The OECD and the United Nations Development Programme (UNDP) have launched a new initiative to help developing countries bolster domestic revenues by strengthening their tax audit capacities.
China is joining a group of 48 OECD and non-OECD countries that are members of the OECD Development Centre. The Centre helps decision makers find policy solutions to stimulate growth and improve living conditions in developing and emerging economies. China is also an OECD Key Partner, like Brazil, India, Indonesia, and South Africa, which are already members of the OECD Development Centre.
New Zealand is a valued development partner for its small island neighbours, delivering aid effectively and using its experience of natural disasters to help manage risks in the region. It complements its development assistance by using liberal trade and employment systems to support poor countries, according to the OECD’s latest Peer Review of New Zealand.
The OECD’s Annual Meeting at Ministerial Level reinforced member governments’ support across a broad range of key OECD work.

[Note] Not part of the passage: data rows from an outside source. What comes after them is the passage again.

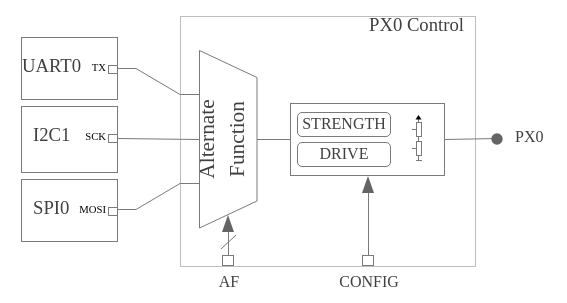
<!DOCTYPE html>
<html lang="en">
<head>
<meta charset="utf-8">
<title>PX0 Control</title>
<style>
:root { --line: #7a7a7a; --solid: #646464; --text: #404040; --signal: #000; --paper: #fff; }
* { box-sizing: border-box; margin: 0; }
html, body { width: 567px; height: 303px; overflow: hidden; background: var(--paper); }
.diagram { position: relative; width: 567px; height: 303px; color: var(--text); font: 16px/20px "Liberation Serif", "Noto Serif", serif; white-space: nowrap; }
.wiring { position: absolute; inset: 0; fill: none; stroke: var(--line); stroke-width: 1; }
.wiring .solid { fill: var(--solid); stroke: none; }
.wiring .paper { fill: var(--paper); }
.wiring .tip { fill: var(--signal); stroke: none; }
.peripherals { position: absolute; left: 21px; top: 37px; width: 97px; display: flex; flex-direction: column; gap: 6px; }
.peripheral { position: relative; height: 63px; padding: 17px 11px 0 0; border: 1px solid var(--line); display: flex; justify-content: space-between; }
.peripheral.tall { height: 67px; }
.peripheral h2 { font: inherit; font-size: 18.7px; line-height: 22px; }
.uart h2 { padding-left: 0; }
.i2c h2, .spi h2 { padding-left: 11px; }
.signal { padding-top: 5px; font-size: 10.7px; line-height: 14px; color: var(--signal); }
.pad { position: absolute; right: -1px; top: 27px; width: 10px; height: 9px; border: 1px solid var(--line); }
.title { position: absolute; left: 369px; top: 14px; font: inherit; font-size: 18.7px; line-height: 22px; }
.mux-label { position: absolute; left: 172px; top: 109px; width: 100px; height: 60px; font-size: 21.3px; line-height: 30px; text-align: center; transform: rotate(-90deg); }
.config-block { position: absolute; left: 290px; top: 103px; width: 155px; height: 73px; border: 1px solid var(--line); padding: 8px 0 0 6px; display: flex; flex-direction: column; gap: 5px; }
.option { width: 94px; height: 25px; border: 1px solid var(--line); border-radius: 5px; line-height: 22px; text-align: center; }
.pin-name { position: absolute; left: 515px; top: 127px; }
.input-name { position: absolute; top: 272px; width: 80px; text-align: center; }
.af { left: 189px; }
.config { left: 329px; }
</style>
</head>
<body>
<main class="diagram">
  <svg class="wiring" width="567" height="303" viewBox="0 0 567 303" aria-hidden="true">
    <defs>
      <path id="arrowhead" d="M0 0L6 17H-6Z"/>
      <rect id="input-pad" x="-5.5" width="11" height="10"/>
    </defs>
    <rect x="180.5" y="16.5" width="295" height="250" stroke-dasharray="1 1"/>
    <path d="M117 68.5H136L180 94.5H199M117 138.5L199 139.5M117 209.5H136L180 183.5H199"/>
    <path d="M199.5 50.5L257 77.5V201L199.5 228Z"/>
    <path d="M257 139.5H290M445 139.5L497 138.5"/>
    <circle class="solid" cx="497" cy="139" r="5.7"/>
    <path d="M228.5 230V256M221 249L236 235M368.5 190V256"/>
    <use href="#arrowhead" class="solid" x="228" y="215"/>
    <use href="#arrowhead" class="solid" x="368" y="176"/>
    <use href="#input-pad" class="paper" x="228" y="255.5"/>
    <use href="#input-pad" class="paper" x="368" y="255.5"/>
    <g class="pull-resistors">
      <path d="M418.5 118V122M418.5 136V141M418.5 156V160.5M416 160.5H422M412 129.5H416M412 148.5H416"/>
      <rect x="416.5" y="122.5" width="5" height="14"/>
      <rect x="416.5" y="141.5" width="5" height="14"/>
      <path class="tip" d="M418.5 115L421.5 119.5H415.5Z"/>
    </g>
  </svg>

  <section class="peripherals">
    <div class="peripheral uart"><h2>UART0</h2><span class="signal">TX</span><i class="pad"></i></div>
    <div class="peripheral tall i2c"><h2>I2C1</h2><span class="signal">SCK</span><i class="pad"></i></div>
    <div class="peripheral spi"><h2>SPI0</h2><span class="signal">MOSI</span><i class="pad"></i></div>
  </section>

  <h1 class="title">PX0 Control</h1>
  <p class="mux-label">Alternate<br>Function</p>
  <section class="config-block">
    <div class="option">STRENGTH</div>
    <div class="option">DRIVE</div>
  </section>
  <p class="pin-name">PX0</p>
  <p class="input-name af">AF</p>
  <p class="input-name config">CONFIG</p>
</main>
</body>
</html>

With Africa’s population set to double by 2050, modernising local economies will be vital to make the continent more competitive and to increase people’s living standards, according to the African Economic Outlook 2015, released at the African Development Bank Group’s 50th Annual Meetings.
The African Development Bank (AfDB), the OECD Development Centre and the United Nations Development Programme (UNDP) will publish their joint African Economic Outlook 2015, a yearly report containing projections, analyses and 54 country notes on macroeconomic, finance, trade and human development trends in Africa.
United Nations Secretary-General Ban Ki-moon today called on OECD governments to ensure that a series of major summits this year result in a new era of sustainable development.
Development aid flows were stable in 2014, after hitting an all-time high in 2013, but aid to the poorest countries continued to fall, according to official data collected by the OECD Development Assistance Committee (DAC).
New global trend such as jobless growth, a rising youth population and resource scarcity threaten to undo much of the progress of recent decades in securing people’s ability to make a living, according to a new report by the OECD Development Centre launched in Paris today at the OECD Global Forum on Development.